Florida police officers resign from SWAT unit, say they feel 'restrained by the politicization of our tactics'

Almost a dozen South Florida police officers resigned from their city's SWAT unit this week, claiming that they did not feel safe and that they were "restrained by the politicization of our tactics."

The group of 10 officers wrote to Hallandale Beach Police Chief Sonia Quinones on Tuesday to notify her of their resignations.

In the letter, obtained by CNN, the officers claimed that they were "minimally equipped, under trained and often times restrained by the politicization of our tactics to the extent of placing the safety of dogs over the safety of the team members."

They added, "Until these conditions and sentiments are rectified and addressed, we cannot safely, effectively and in good faith carry out duties in this capacity without putting ourselves and our families at this needless increased level of risk."

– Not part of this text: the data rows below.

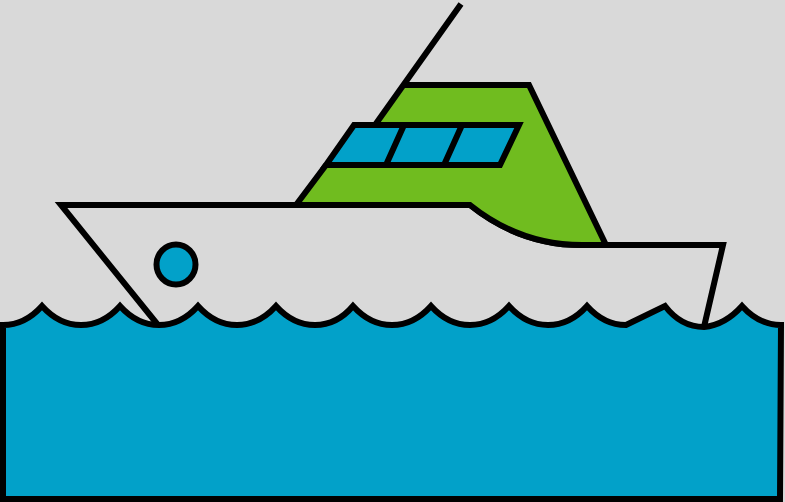
<!DOCTYPE html>
<html lang="en">
<head>
<meta charset="utf-8">
<title>Motor boat</title>
<style>
:root { --sky: #d9d9d9; --water: #02a1c9; --cabin: #70bc1f; --ink: #000; }
html, body { margin: 0; width: 785px; height: 502px; overflow: hidden; background: var(--sky); }
svg { display: block; }
.line { stroke: var(--ink); stroke-width: 6; stroke-miterlimit: 6; fill: none; }
.hull { fill: var(--sky); }
.cabin { fill: var(--cabin); }
.water { fill: var(--water); }
</style>
</head>
<body>
<svg width="785" height="502" viewBox="0 0 785 502" role="img" aria-label="Motor boat on the sea">
  <g id="boat">
    <path class="line hull" d="M158 325L61 205H470Q520 245 582 245H723L704 327"/>
    <path class="line cabin" d="M296 205L404 85H529L606 245H582Q520 245 470 205Z" style="stroke:none"/>
    <path class="hull" d="M296 205L326 165L353 125H375L404 85L290 85V205Z"/>
    <path class="cabin" d="M296 205L326 165H380V125H375L404 85H440V205Z"/>
    <path class="line" d="M404 85H529L606 245M296 205L326 165M375 125L461 4"/>
    <path class="line" d="M61 205H470Q520 245 582 245H723"/>
    <g id="windows">
      <polygon class="line water" points="326,165 354,125 519,125 500,165"/>
      <path class="line" d="M404 125L386 165M462 125L444 165"/>
    </g>
    <ellipse id="porthole" class="line water" cx="176" cy="264.5" rx="19.5" ry="20"/>
  </g>
  <path id="sea" class="line water" d="M3 325Q25 325 42 306Q59 325 81 325Q103 325 120 306Q137 325 159 325Q181 325 198 306Q215 325 237 325Q259 325 276 306Q293 325 315 325Q337 325 353 306Q370 325 392 325Q414 325 431 306Q448 325 470 325Q492 325 509 306Q526 325 548 325Q570 325 587 306Q604 325 626 325L665 306Q681 327 704 327Q725 325 742 306Q759 325 781 325L780 499H3Z"/>
</svg>
</body>
</html>
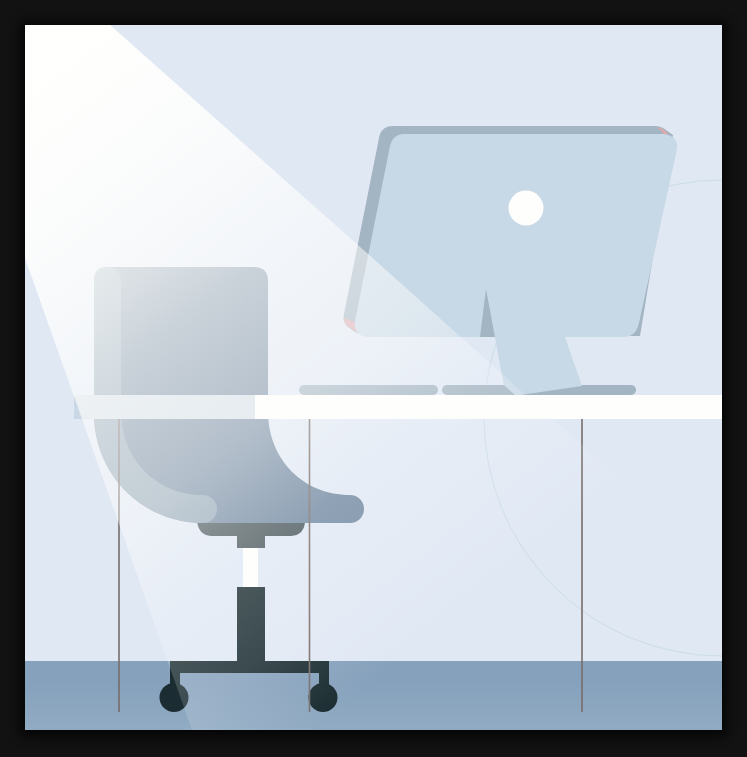
<!DOCTYPE html>
<html lang="en">
<head>
<meta charset="utf-8">
<title>Sunlit desk</title>
<style>
:root {
  --frame: #121212;
  --wall: #e0e8f4;
  --floor: #86a1bc;
  --floor-low: #91abc3;
  --screen: #c7d8e6;
  --metal: #a3b4c2;
  --white: #fefefd;
  --chair-top: #8295a8;
  --chair-low: #7188a1;
  --chair-side: #9badbb;
  --base: #1b2d32;
  --leg: #776d6b;
  --blush: #d9a9ae;
}
html, body { margin: 0; background: var(--frame); overflow: hidden; }
svg { display: block; width: 747px; height: 757px; }
.wall { fill: var(--wall); }
.screen { fill: var(--screen); }
.metal { fill: var(--metal); }
.white { fill: var(--white); }
.base { fill: var(--base); }
.under-seat { fill: #49575c; }
.blush { fill: var(--blush); }
.ring { fill: none; stroke: #cbdce9; stroke-width: 1; }
.legs { stroke: var(--leg); stroke-width: 1.6; }
.desk-end { fill: #c9d8e4; }
.desk-shade { fill: #d3dde6; }
.stop-top { stop-color: var(--chair-top); }
.stop-low { stop-color: var(--chair-low); }
.stop-floor { stop-color: var(--floor); }
.stop-floor-low { stop-color: var(--floor-low); }
.ray { stop-color: #fffffd; }
</style>
</head>
<body>
<svg viewBox="0 0 747 757" role="img" aria-label="Desk with a computer and an office chair in a beam of light">
  <defs>
    <linearGradient id="seat-fill" gradientUnits="userSpaceOnUse" x1="150" y1="270" x2="300" y2="525">
      <stop class="stop-top" offset="0"/>
      <stop class="stop-low" offset="1"/>
    </linearGradient>
    <linearGradient id="floor-fill" x1="0" y1="0" x2="0" y2="1">
      <stop class="stop-floor" offset=".3"/>
      <stop class="stop-floor-low" offset="1"/>
    </linearGradient>
    <linearGradient id="ray-fill" gradientUnits="userSpaceOnUse" x1="60" y1="60" x2="480" y2="600">
      <stop class="ray" offset="0" stop-opacity="1"/>
      <stop class="ray" offset=".2" stop-opacity=".85"/>
      <stop class="ray" offset=".42" stop-opacity=".58"/>
      <stop class="ray" offset=".6" stop-opacity=".44"/>
      <stop class="ray" offset=".75" stop-opacity=".22"/>
      <stop class="ray" offset=".87" stop-opacity=".14"/>
      <stop class="ray" offset="1.0" stop-opacity="0"/>
    </linearGradient>
    <filter id="frame-shadow" x="-5%" y="-5%" width="110%" height="110%">
      <feGaussianBlur stdDeviation="6"/>
    </filter>
    <clipPath id="room-clip"><rect x="25" y="25" width="697" height="705"/></clipPath>
  </defs>

  <rect x="20" y="22" width="707" height="715" fill="#000" opacity=".7" filter="url(#frame-shadow)"/>

  <g id="room" clip-path="url(#room-clip)">
    <rect class="wall" x="25" y="25" width="697" height="705"/>
    <circle class="ring" cx="722" cy="418" r="238"/>
    <rect x="25" y="661" width="697" height="69" fill="url(#floor-fill)"/>

    <g id="computer">
      <path class="metal" d="M393 126H655Q661 126 666 130L673 135L640 336H366Q360 334 355 332L348 327Q342 322 344 314L379 138Q381 126 393 126Z"/>
      <path class="blush" d="M657 127Q663 128 669 134H664ZM344 318Q344 325 350 328L358 333L355 322Z"/>
      <path class="screen" d="M404 134H665Q679 137 677 149L639 323Q636 337 623 337H367Q353 335 355 321L390 146Q393 134 404 134Z"/>
      <polygon class="metal" points="486,289 495,337 480,337"/>
      <polygon class="screen" points="486,289 495,337 565,337 582,386 504,386"/>
      <circle class="white" cx="526" cy="208" r="17.5"/>
      <rect class="metal" x="299" y="385" width="139" height="10" rx="5"/>
      <rect class="metal" x="442" y="385" width="194" height="10" rx="5"/>
      <polygon class="screen" points="504,385 582,385 582,386 520,395 515,395"/>
    </g>

    <g id="chair">
      <g class="base">
        <rect x="237" y="587" width="28" height="76"/>
        <path d="M170 661H329V688H319V673H180V688H170Z"/>
        <circle cx="174" cy="697.5" r="14.5"/>
        <circle cx="323" cy="697.5" r="14.5"/>
      </g>
      <path class="under-seat" d="M197 520H305Q305 535 291 536H265V548H237V536H211Q198 535 197 520Z"/>
      <rect class="white" x="243" y="548" width="15" height="39"/>
      <path fill="url(#seat-fill)" d="M107 267H254Q268 267 268 281V411C268 460 304 495 350 495A13.5 13.5 0 0 1 350 523H203C142 523 94 474 94 414V281Q94 267 107 267Z"/>
      <path fill="var(--chair-side)" opacity=".85" d="M107 267Q121 268 121 281V411C121 460 157 495 203 495A13.5 13.5 0 0 1 203 523C142 523 94 474 94 414V281Q94 267 107 267Z"/>
    </g>

    <g id="desk">
      <g class="legs">
        <line x1="119" y1="418" x2="119" y2="712"/>
        <line x1="309.5" y1="418" x2="309.5" y2="712"/>
        <line x1="582" y1="418" x2="582" y2="712"/>
      </g>
      <rect class="white" x="255" y="395" width="467" height="24"/>
      <rect class="desk-shade" x="74" y="395" width="181" height="24"/>
      <polygon class="desk-end" points="74,395 84,419 74,419"/>
    </g>

    <polygon id="light-beam" fill="url(#ray-fill)" points="25,25 110,25 368,254 520,390 722,568 722,730 192,730 25,258"/>
  </g>
</svg>
</body>
</html>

Their resignations come as calls for law enforcement reform following the police killing of George Floyd in Minneapolis on May 25 dominate the national discourse.
The news also comes after 57 Buffalo, N.Y., police officers resigned from the Buffalo Police Department Emergency Response Team after two officers on the force were were suspended and criminally charged for pushing a 75-year-old protester to the ground, critically injuring him.